Ethiopia’s claim to be the Cradle of Humankind is the strongest of any country in the world, thanks to a remarkable series of palaeontological discoveries, mostly in the Afar region of the northern Rift Valley. Indeed, of the 14 fossils and other relicts regarded to be most important in determining our understanding of human evolution, 11 were found in Ethiopia.

  • The most famous fossil unearthed in Ethiopia is Lucy, the partial skeleton of a Australopithecus afarensis female discovered by the anthropologist Professor Donald Johanson and his student Tom Gray at Hadar in 1974. Then the oldest hominid fossil ever discovered at 3.2 million years old, its limb structure demonstrated that bipedalism had evolved much earlier than was previously assumed. The name Lucy derives from the Beatles song ‘Lucy in the Sky with Diamonds’, which was playing in camp at the time.
  • In 1997, the Ethiopian anthropologist Yohannes Haile-Selassie discovered the world’s oldest undisputed hominid remains, ascribed to the species Ardipithecus kadabba and dated to 5.5 million years old, in Afar.

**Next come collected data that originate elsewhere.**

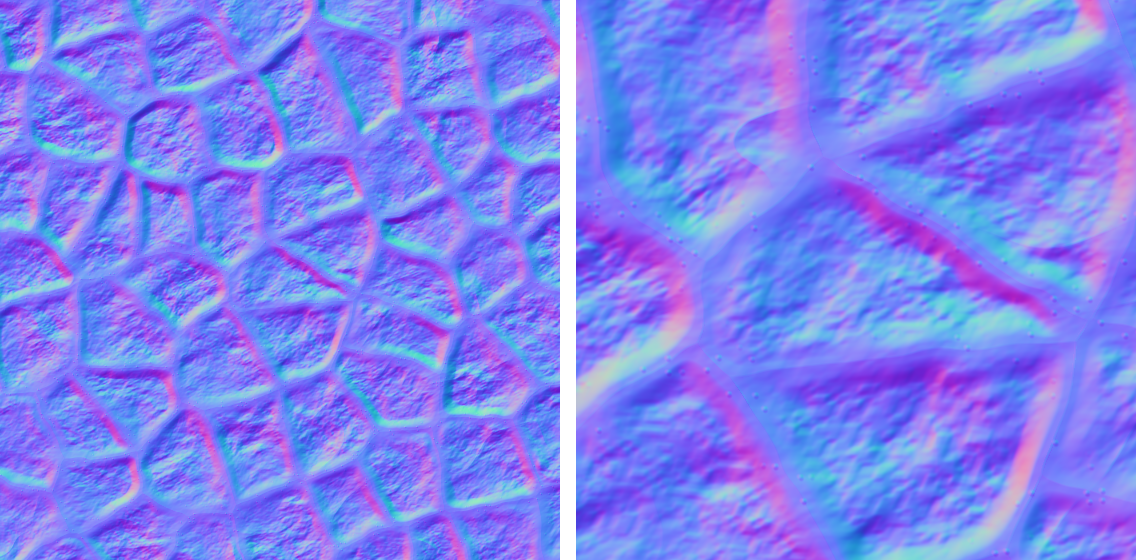
Left: the whole. Right: its middle third, enlarged.
This texture map is drawn by a Shadertoy shader. Its source:

```glsl
// Tangent-space normal map of a rough stone wall with wide, soft mortar joints.

const float STONES_ACROSS = 7.3;
const float JITTER = 0.74;

vec2 hash2(vec2 p) {
    vec3 q = fract(vec3(p.xyx) * vec3(0.1031, 0.103, 0.0973));
    q += dot(q, q.yzx + 33.33);
    return fract((q.xx + q.yz) * q.zy);
}

mat2 rotation(float a) {
    return mat2(cos(a), sin(a), -sin(a), cos(a));
}

float smoothMin(float a, float b, float k) {
    float h = max(k - abs(a - b), 0.0) / k;
    return min(a, b) - h * h * k * 0.25;
}

float valueNoise(vec2 p) {
    vec2 i = floor(p), f = fract(p);
    f = f * f * f * (f * (f * 6.0 - 15.0) + 10.0);
    float low = mix(hash2(i).x, hash2(i + vec2(1, 0)).x, f.x);
    float high = mix(hash2(i + vec2(0, 1)).x, hash2(i + vec2(1, 1)).x, f.x);
    return mix(low, high, f.y);
}

// Each octave has the same slope, so fine grain stays as strong as coarse.
float grain(vec2 p, float frequency, float slope) {
    float sum = 0.0;
    for (int i = 0; i < 4; i++) {
        sum += (valueNoise(p * frequency) - 0.5) * slope / frequency;
        p = rotation(0.25) * p + 3.7;
        frequency *= 1.95;
    }
    return sum;
}

// Rounded cells: x = distance to the joint, yz = offset from the seed.
vec3 stoneCell(vec2 p, out vec2 id) {
    vec2 base = floor(p), toSeed = vec2(0);
    float nearest = 1e3;
    for (int y = -1; y <= 1; y++)
    for (int x = -1; x <= 1; x++) {
        vec2 cell = base + vec2(x, y);
        vec2 r = cell + 0.5 + JITTER * (hash2(cell) - 0.5) - p;
        if (dot(r, r) < nearest) {
            nearest = dot(r, r);
            toSeed = r;
            id = cell;
        }
    }
    float edge = 1.0;
    for (int y = -2; y <= 2; y++)
    for (int x = -2; x <= 2; x++) {
        if (x == 0 && y == 0) continue;
        vec2 cell = id + vec2(x, y);
        vec2 r = cell + 0.5 + JITTER * (hash2(cell) - 0.5) - p;
        edge = smoothMin(edge, dot(0.5 * (toSeed + r), normalize(r - toSeed)), 0.1);
    }
    return vec3(edge, -toSeed);
}

// Sparse round pits, one candidate per cell.
float pits(vec2 p, float density) {
    vec2 cell = floor(p), rnd = hash2(cell + 71.0);
    float d = length(fract(p) - 0.3 - 0.4 * rnd.yx);
    return step(hash2(cell + 9.0).x, density) * smoothstep(0.3, 0.05, d);
}

float wallHeight(vec2 p) {
    // Wobbly stone outlines
    vec2 wobble = vec2(valueNoise(p * 11.0), valueNoise(p * 11.0 + 40.0)) - 0.5;
    vec2 chips = vec2(valueNoise(p * 42.0), valueNoise(p * 42.0 + 90.0)) - 0.5;
    vec2 id;
    vec2 q = p + 0.016 * wobble + 0.006 * chips;
    vec3 cell = stoneCell(rotation(-0.3) * q * STONES_ACROSS + 20.0, id);
    cell /= STONES_ACROSS;

    // Worn bevel on a broad slope out of the mortar, and a tilt per stone
    float stone = smoothstep(0.004, 0.022, cell.x);
    float wear = mix(0.3, 1.0, valueNoise(p * 9.0 + 31.0));
    float height = 0.0052 * wear * stone + 0.0078 * smoothstep(-0.01, 0.05, cell.x);
    height += stone * dot(cell.yz, hash2(id + 15.0) - 0.5) * 0.22;

    // Diagonal chipped grain and creases, with smoother patches
    vec2 along = rotation(-0.5) * p * vec2(0.66, 1.0);
    float patchiness = mix(0.65, 1.15, smoothstep(0.25, 0.7, valueNoise(p * 13.0 + 7.0)));
    float rough = grain(along + 0.012 * wobble, 36.0, 0.285) * patchiness;
    rough += 0.009 * abs(valueNoise(along * 15.0 + wobble) - 0.5);
    height += rough * mix(0.22, 1.0, stone);

    // Undulating, lightly pitted mortar
    height += 0.008 * valueNoise(p * 19.0 + 60.0);
    return height - 0.0004 * pits(p * 140.0, 0.14) * (1.0 - stone);
}

void mainImage(out vec4 fragColor, in vec2 fragCoord) {
    vec2 p = fragCoord / iResolution.y;
    float e = 0.0014;
    float h = wallHeight(p);
    vec2 slope = vec2(wallHeight(p + vec2(e, 0)), wallHeight(p + vec2(0, e))) - h;
    vec3 normal = normalize(vec3(-slope / e, 1.0));
    normal.y = -normal.y; // green points down
    vec3 color = (0.5 + 0.5 * normal) * vec3(0.985, 1.0, 0.985);
    fragColor = vec4(color, 1.0);
}
```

  • Ethiopia has also yielded the world’s oldest-known stone-age tools. Dating back more than 2.5 million years, these were uncovered in Afar at a site called Gona.
  • A more southerly site alongside the Omo River has yielded the oldest-known fossils of anatomically modern humans Homo sapiens sapiens. Originally dated at 130,000 years old upon their discovery in the 1960s, this pair of skulls was re-dated at almost 200,000 years old in 2005.
  • An excellent palaeontological hall in Addis Ababa’s National Museum of Ethiopia displays the remains of Lucy as well as several other significant old fossils. Also of interest is the palaeontological museum and stone-age tool site at Melka Kunture south of Addis Ababa.